From Target to Macy’s to Whole Foods Markets, retailers are frantically fighting for Millennial loyalty. But that rush for young(er) ‘uns risks creating a kind of demographic ghetto, argues Samara Anderson, retail strategist for Redpepper, an ad agency based in Nashville, Tenn. She tells Marketing Daily why some brands can win using campaigns and strategies that span generations.
Q. Can retailers create campaigns that work with all generations?
A. Yes and no. We like to think about two buckets, one for science and one for art. How messaging looks and feels can be very specific. For example, in our work for Claire’s, the tween jewelry store, we’ve found that Gen Z people are attracted to chaotic design, with lots of colors. Even the magazines they read break all the design rules — and they love it.
And as you get older, you want something more clean, more organized. Even though Gen X is just as familiar with technology as Gen Y or Z, they want a cleaner user experience. So on the art side of things, there is a different way to talk to them, a different aesthetic.
But as you get into the science of it, word of mouth and influencers are very much a part of all their decision-making process, for every generation. They’re all on social media platforms.
Q. Food retailers seem like they should be able to skip demographics completely — we all have to eat. Yet Whole Foods Markets has come under fire for its new Gen Y-themed concept. What’s your take on that?
A. Some brands can. We’re working with Sprouts, a regional market built on selling affordable, healthy food, with great produce and lots of private-label options. It’s very focused on attribute marketing, and instead of pushing it by demographic, it supports lifestyles, whether people are eating Paleo, gluten-free, or vegan. So it talks to people in terms of how they think about health, regardless of age or income.
Q. With so many retailers chasing Gen Y, are there some classic pitfalls?

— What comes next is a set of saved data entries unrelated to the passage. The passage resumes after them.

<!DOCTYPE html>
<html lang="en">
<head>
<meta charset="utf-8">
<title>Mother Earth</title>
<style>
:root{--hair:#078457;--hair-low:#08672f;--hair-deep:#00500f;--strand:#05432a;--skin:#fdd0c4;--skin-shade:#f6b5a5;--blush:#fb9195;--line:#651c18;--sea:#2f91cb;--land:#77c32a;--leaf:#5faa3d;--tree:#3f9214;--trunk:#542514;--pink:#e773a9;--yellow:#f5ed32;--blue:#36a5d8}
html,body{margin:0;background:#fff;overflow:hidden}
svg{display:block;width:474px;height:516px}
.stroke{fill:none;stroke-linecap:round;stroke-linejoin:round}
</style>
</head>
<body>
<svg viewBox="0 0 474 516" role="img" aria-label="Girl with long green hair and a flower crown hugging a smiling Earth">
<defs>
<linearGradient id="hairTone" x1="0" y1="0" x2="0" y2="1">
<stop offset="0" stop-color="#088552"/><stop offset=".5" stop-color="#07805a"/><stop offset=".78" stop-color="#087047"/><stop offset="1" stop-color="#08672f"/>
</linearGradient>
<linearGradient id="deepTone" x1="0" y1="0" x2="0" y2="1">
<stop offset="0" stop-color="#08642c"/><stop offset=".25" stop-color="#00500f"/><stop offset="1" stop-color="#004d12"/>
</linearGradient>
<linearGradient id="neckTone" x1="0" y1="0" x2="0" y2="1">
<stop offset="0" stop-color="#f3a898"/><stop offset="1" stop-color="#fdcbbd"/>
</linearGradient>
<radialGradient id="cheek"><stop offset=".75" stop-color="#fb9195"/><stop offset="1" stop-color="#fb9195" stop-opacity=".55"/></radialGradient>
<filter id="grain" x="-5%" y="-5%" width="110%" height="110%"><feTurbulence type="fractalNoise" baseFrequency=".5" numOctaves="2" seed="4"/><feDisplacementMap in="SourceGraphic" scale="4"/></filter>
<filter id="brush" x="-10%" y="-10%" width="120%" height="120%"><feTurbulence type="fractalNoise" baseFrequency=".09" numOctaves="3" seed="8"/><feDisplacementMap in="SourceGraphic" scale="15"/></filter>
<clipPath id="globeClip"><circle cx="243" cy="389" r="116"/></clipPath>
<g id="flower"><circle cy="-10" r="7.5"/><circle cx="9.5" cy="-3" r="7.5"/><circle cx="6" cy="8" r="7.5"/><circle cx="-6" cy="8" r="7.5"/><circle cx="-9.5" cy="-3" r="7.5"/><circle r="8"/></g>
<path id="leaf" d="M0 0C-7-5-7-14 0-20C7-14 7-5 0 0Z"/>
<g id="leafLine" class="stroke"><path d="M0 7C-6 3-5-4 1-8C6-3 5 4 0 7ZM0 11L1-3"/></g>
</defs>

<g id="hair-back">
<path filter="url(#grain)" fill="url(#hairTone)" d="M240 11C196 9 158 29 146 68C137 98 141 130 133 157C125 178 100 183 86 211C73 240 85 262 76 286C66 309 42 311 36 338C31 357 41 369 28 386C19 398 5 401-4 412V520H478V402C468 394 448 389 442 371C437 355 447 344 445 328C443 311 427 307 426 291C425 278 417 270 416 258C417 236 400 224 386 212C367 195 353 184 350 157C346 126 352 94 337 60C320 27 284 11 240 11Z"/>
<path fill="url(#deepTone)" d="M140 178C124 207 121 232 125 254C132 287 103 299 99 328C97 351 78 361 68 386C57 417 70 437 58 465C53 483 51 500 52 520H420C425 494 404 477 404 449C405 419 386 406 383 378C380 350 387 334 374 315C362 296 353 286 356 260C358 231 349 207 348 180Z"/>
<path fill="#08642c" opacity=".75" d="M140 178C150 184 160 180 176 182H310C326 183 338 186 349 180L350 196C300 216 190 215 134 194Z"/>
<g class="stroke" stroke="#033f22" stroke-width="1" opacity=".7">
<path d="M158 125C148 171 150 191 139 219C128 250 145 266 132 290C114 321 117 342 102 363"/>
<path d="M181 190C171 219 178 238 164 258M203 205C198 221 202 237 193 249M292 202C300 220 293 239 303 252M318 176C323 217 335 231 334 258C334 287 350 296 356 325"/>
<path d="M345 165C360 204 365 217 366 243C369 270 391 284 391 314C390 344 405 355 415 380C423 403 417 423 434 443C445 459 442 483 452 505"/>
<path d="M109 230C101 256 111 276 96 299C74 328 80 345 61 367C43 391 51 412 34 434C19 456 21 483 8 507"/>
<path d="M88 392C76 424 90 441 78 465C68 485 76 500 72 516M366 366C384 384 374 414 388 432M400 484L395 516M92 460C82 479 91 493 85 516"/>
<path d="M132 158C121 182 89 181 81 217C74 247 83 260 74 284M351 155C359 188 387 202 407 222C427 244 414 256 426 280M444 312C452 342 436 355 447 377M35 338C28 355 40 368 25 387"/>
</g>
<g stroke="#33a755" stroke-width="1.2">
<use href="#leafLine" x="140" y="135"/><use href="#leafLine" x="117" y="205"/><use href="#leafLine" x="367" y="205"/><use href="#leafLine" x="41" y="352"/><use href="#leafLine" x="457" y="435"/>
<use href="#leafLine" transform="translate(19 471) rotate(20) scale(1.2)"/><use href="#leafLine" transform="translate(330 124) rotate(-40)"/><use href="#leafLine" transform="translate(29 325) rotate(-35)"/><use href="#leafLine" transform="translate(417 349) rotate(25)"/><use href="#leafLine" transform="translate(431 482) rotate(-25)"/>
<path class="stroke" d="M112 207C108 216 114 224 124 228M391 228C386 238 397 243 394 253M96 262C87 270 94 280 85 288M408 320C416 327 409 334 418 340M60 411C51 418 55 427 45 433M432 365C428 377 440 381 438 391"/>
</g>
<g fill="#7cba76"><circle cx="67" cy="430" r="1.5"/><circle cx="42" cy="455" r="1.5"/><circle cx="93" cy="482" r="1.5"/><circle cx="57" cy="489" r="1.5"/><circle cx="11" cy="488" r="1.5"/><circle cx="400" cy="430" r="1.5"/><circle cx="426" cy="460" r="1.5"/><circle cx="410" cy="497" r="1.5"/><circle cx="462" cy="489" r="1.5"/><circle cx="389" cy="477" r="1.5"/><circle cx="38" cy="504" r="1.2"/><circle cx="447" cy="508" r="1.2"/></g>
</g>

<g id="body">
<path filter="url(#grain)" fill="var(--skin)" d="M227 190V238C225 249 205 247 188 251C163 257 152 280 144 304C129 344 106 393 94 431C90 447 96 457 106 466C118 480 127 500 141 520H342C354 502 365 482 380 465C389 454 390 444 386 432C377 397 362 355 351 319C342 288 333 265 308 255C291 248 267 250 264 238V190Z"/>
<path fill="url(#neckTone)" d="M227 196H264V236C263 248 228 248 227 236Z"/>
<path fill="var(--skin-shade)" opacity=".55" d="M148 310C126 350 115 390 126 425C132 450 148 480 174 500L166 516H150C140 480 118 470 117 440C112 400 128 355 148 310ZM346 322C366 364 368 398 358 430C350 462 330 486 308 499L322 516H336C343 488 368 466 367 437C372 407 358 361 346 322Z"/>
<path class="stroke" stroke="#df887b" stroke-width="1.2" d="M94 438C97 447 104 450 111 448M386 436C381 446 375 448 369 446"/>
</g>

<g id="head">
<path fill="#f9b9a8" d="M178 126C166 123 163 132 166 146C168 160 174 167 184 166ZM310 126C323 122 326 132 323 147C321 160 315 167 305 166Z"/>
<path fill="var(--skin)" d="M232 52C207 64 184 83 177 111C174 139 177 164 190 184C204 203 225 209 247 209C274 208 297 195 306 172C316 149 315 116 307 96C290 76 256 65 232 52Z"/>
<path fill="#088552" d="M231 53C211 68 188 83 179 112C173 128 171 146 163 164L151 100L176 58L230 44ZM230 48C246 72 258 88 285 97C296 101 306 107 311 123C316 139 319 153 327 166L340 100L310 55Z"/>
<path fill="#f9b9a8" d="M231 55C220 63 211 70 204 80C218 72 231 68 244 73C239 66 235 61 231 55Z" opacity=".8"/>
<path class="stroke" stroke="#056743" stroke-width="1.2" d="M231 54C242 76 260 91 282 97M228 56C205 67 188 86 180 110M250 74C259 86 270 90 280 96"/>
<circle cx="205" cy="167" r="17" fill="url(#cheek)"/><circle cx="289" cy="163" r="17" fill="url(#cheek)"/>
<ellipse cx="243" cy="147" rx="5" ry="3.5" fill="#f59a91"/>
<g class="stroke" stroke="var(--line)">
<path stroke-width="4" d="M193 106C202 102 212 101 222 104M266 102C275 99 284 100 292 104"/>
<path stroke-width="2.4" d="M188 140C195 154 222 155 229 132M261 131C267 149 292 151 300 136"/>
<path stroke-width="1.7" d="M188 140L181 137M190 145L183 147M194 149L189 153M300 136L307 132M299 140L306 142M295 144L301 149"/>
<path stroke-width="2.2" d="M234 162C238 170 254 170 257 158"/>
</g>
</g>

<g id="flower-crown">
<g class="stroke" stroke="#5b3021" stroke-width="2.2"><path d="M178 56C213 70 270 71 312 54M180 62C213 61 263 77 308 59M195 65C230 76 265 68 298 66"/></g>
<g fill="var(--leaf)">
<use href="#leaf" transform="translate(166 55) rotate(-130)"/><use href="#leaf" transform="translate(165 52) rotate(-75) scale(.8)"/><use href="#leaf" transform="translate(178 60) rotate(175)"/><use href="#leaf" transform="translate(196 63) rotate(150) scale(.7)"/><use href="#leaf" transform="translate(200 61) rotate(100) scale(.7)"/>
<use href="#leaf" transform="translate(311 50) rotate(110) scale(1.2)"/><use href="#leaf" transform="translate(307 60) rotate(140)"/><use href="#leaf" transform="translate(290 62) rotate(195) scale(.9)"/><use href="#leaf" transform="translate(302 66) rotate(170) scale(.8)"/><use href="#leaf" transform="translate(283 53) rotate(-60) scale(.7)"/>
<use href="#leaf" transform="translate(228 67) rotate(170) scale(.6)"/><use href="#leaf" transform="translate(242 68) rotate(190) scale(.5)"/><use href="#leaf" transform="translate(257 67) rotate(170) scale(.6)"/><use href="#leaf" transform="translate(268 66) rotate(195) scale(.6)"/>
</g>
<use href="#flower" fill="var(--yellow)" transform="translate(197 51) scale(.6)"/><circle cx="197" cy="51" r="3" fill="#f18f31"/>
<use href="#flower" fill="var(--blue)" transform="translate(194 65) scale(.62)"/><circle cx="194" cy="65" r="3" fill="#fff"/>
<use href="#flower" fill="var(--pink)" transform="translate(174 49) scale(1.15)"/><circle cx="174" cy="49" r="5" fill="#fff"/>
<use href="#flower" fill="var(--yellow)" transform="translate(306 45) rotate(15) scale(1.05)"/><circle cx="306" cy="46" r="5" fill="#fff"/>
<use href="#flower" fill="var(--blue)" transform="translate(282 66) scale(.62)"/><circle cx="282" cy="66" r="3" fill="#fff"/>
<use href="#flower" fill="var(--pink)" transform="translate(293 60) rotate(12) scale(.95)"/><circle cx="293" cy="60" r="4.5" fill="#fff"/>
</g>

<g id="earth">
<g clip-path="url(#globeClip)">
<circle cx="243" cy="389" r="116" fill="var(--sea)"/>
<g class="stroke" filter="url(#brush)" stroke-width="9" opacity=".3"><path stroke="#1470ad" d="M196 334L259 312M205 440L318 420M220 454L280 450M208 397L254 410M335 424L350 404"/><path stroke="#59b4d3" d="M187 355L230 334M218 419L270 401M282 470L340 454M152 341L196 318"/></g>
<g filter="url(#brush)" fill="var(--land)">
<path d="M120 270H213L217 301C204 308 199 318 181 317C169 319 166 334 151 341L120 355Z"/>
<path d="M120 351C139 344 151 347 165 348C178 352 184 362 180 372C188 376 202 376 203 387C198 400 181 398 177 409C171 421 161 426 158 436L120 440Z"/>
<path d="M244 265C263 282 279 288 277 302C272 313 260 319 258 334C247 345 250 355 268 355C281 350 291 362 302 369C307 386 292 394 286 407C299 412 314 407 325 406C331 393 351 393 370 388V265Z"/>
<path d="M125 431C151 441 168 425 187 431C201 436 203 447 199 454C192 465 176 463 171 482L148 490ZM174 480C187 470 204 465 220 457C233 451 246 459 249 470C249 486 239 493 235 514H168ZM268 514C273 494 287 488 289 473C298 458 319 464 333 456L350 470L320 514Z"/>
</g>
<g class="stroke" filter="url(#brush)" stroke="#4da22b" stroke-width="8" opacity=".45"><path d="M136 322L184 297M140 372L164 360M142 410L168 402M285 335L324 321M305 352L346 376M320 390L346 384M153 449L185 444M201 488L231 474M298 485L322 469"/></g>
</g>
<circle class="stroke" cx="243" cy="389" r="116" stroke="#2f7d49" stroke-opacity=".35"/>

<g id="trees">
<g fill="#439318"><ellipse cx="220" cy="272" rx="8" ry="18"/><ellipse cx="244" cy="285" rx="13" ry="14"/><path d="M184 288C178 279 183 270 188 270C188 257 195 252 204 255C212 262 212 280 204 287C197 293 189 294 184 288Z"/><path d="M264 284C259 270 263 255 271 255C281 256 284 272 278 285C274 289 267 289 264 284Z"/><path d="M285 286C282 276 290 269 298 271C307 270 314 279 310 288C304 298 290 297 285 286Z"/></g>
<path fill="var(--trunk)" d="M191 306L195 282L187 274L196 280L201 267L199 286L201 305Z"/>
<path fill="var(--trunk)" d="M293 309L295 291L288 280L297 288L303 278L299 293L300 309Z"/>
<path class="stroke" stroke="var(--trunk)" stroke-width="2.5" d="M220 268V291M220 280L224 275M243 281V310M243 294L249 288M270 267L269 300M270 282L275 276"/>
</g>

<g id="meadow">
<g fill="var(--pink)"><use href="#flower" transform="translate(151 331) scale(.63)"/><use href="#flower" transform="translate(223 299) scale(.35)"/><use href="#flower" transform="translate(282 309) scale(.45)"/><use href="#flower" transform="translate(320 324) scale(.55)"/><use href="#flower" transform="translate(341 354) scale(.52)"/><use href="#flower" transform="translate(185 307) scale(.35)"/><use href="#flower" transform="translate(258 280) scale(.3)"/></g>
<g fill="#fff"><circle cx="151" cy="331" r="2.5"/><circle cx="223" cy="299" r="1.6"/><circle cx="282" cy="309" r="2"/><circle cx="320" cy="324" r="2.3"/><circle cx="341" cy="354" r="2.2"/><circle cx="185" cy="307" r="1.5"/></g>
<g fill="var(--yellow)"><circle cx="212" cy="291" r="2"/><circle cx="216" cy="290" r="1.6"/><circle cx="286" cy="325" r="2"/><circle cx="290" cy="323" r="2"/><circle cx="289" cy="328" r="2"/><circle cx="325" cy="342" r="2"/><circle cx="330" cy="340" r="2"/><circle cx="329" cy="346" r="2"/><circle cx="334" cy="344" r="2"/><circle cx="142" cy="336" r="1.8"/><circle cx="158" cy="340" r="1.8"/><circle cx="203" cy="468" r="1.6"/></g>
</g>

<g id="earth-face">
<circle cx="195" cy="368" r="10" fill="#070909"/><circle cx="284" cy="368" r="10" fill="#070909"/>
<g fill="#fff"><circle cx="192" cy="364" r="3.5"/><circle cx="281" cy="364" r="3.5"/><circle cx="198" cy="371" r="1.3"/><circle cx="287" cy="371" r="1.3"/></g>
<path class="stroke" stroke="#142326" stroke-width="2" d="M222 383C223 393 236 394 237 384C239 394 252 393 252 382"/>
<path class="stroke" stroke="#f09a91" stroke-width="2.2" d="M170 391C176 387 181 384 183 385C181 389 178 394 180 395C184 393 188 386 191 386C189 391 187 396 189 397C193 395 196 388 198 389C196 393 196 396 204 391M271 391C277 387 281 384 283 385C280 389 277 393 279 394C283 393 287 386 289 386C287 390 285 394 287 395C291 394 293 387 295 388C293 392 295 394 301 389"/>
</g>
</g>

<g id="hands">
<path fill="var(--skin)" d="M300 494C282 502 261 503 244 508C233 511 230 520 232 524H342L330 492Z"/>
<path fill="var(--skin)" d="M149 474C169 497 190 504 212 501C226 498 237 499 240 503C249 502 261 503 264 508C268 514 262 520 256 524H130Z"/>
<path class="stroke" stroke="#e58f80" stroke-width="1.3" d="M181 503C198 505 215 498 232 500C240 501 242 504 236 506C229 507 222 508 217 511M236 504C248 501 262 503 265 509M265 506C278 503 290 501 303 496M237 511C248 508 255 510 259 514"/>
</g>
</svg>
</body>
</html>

A. A central theme in strategy is how not to alienate groups with the most buying power while trying to attract younger consumers. And certainly, at a high level, it’s a pretty common blunder to see brands move too quickly. Baby Boomers have enormous buying power, much larger than Gen Y. If brands adjust too much, conversion rates among older shoppers fall.
Q. So they need to develop different tracks of experience?
A. Yes, because it’s about providing lots of options, even if that is more expensive for stores to do. Working on an in-store strategy for one client recently, it became very evident that for that brand, Baby Boomers wanted more one-to-one customer service. But Millennials wanted technology to make their experience more frictionless, either with their own mobile device or something in the store. So it would be easy to favor technology at the risk of alienating those Boomers.
Q. Technology seems key. How else can that help or hurt?
A. It’s interesting, especially when you look at companies like Lowe’s, experimenting with robots. But I do think the technology answers are unique to each retailer, which is why we see brands like Lowe’s, Sephora, and Nordstrom all partnering with third-party innovation labs. In each case, I suspect something different will have cross-generational appeal.
Q. How else do stores alienate Boomers?
A. It’s easy to go so overboard with merchandising for younger shoppers that Boomers walk in and think, 'There’s nothing here for me.’ But smart brands don’t do that — they focus on a merchandising strategy that appeals to Gen Y, but also creates an aspirational draw to the Gen X and Baby Boomers.